In May of 2014, Wallcur, a San Diego-based company, shipped simulated IV saline solution labeled “for clinical simulation.” Wallcur manufactures pseudo-clinical products intended for use in training healthcare students. The training product may have been mistakenly shipped to medical clinics, surgical centers and urgent care facilities from a distributor instead of directly from Wallcur. One patient died after receiving the simulated solution, although the exact cause of the death remains unknown.
The subject of a multi-state investigation by the Food and Drug Administration (FDA) and the Centers for Disease Control and Prevention (CDC), this case echoes a multistate meningitis outbreak in October 2012, which occurred due to the injection of contaminated steroid solution shipped from a New England compounding pharmacy. The contaminated solution ultimately injured 751 people and killed 64 across the United States.
Some key points about the incident include:
- Injury to patients due to injection of the training saline occurred in Idaho, Colorado, Georgia, Louisiana, New York, North Carolina and Florida.
- Patients injected with the simulated saline usually report immediate effects including headache, fever, chills and aches.

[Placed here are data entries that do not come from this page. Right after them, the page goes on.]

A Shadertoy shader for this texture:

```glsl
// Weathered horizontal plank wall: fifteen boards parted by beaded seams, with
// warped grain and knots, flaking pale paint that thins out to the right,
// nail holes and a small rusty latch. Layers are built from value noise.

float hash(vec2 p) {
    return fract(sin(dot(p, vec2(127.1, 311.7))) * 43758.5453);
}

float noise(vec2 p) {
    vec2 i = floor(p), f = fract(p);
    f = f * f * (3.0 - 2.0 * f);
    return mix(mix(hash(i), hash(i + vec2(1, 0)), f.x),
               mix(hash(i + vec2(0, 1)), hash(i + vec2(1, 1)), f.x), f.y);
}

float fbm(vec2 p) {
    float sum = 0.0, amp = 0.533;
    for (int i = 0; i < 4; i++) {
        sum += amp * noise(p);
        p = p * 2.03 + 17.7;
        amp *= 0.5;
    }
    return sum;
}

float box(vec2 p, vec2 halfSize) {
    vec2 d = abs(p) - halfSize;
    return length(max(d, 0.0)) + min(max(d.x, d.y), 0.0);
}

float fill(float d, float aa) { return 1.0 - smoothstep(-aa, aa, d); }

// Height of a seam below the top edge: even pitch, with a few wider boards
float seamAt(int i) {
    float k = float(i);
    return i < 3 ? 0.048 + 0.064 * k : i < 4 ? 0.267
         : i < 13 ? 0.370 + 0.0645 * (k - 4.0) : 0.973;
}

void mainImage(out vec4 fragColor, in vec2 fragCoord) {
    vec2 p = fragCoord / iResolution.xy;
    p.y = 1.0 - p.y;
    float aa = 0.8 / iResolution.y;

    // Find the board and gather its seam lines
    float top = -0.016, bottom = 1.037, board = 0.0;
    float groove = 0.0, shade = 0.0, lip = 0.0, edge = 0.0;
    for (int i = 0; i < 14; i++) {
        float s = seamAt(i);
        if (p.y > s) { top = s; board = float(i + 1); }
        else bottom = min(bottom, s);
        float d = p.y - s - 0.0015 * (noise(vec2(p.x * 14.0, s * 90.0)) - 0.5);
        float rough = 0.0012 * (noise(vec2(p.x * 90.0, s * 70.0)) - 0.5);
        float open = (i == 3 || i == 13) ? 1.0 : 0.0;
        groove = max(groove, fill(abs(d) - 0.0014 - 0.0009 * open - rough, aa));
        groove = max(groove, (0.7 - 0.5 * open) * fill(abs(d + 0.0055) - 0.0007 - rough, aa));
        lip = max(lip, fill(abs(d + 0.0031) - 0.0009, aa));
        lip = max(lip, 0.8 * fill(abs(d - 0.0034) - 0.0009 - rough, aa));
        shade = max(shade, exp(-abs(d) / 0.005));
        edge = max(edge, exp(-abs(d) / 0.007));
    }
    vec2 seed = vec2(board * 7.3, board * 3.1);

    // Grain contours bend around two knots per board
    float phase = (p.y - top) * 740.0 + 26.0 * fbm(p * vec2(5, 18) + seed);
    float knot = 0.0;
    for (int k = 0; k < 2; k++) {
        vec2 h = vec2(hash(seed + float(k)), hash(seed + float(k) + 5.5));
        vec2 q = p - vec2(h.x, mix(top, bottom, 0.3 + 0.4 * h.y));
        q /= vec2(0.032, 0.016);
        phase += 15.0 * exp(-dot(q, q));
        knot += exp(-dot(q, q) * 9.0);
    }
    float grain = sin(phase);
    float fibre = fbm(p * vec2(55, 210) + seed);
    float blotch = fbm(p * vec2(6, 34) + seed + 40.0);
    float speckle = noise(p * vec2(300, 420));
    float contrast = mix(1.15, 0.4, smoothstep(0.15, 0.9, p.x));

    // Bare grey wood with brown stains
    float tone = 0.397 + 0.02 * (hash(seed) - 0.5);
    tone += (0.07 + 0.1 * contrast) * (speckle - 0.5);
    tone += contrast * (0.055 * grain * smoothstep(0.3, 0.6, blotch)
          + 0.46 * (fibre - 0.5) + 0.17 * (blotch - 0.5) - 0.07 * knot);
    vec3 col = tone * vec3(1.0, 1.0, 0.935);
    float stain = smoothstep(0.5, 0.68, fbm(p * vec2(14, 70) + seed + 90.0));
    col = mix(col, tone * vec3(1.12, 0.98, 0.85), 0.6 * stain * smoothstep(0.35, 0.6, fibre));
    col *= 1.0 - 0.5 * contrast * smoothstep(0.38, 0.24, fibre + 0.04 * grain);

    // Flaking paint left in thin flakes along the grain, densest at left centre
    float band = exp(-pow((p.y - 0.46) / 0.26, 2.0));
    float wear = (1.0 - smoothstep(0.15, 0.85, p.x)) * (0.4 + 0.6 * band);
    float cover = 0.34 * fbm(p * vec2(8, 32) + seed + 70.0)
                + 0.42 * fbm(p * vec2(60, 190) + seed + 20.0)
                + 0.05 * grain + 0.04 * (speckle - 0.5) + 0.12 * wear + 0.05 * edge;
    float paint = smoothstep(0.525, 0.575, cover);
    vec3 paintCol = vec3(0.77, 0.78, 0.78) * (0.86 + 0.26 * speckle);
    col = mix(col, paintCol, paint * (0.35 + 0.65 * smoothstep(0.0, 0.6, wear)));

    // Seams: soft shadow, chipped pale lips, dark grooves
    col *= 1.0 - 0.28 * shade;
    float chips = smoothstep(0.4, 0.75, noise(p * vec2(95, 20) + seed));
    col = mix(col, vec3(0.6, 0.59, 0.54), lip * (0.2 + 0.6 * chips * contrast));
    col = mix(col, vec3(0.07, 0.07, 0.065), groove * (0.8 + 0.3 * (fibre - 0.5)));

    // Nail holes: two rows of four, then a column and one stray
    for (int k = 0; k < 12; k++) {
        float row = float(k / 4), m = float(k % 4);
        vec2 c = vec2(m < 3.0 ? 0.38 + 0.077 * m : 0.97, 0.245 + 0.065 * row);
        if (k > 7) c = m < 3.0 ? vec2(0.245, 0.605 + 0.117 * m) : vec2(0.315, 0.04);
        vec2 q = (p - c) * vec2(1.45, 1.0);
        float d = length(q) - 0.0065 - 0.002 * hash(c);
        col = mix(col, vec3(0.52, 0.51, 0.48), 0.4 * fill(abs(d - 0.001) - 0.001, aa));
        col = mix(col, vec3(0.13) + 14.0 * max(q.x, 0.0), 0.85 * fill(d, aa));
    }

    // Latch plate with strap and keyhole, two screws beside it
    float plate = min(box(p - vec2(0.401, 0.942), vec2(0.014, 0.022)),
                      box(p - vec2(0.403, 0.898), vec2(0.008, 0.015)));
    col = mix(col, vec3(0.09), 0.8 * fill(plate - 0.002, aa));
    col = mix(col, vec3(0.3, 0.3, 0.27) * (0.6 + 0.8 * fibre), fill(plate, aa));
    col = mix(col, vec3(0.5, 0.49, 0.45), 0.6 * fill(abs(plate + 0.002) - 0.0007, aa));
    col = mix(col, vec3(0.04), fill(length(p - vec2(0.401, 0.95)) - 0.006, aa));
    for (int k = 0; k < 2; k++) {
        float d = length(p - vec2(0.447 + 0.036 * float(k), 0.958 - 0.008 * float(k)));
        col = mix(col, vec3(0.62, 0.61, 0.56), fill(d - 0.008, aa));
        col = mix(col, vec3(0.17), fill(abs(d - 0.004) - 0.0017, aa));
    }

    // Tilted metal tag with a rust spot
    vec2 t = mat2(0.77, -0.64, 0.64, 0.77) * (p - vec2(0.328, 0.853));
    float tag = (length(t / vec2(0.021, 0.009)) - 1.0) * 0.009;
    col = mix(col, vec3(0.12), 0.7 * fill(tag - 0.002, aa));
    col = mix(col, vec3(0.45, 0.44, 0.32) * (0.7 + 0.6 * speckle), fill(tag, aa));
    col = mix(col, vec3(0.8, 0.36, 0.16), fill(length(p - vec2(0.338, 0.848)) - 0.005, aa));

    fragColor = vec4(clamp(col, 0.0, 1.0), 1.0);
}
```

The simulated saline is not defective, but was wrongly shipped to medical clinics instead of training facilities.
- The bags are labeled Wallcur, Practi-products, For clinical simulation.
Investigation continues into how training solutions were distributed to care facilities. If you, or a loved one, suffer harm from receiving the wrong medication or medical product, speak with an experienced personal injury attorney in Georgia.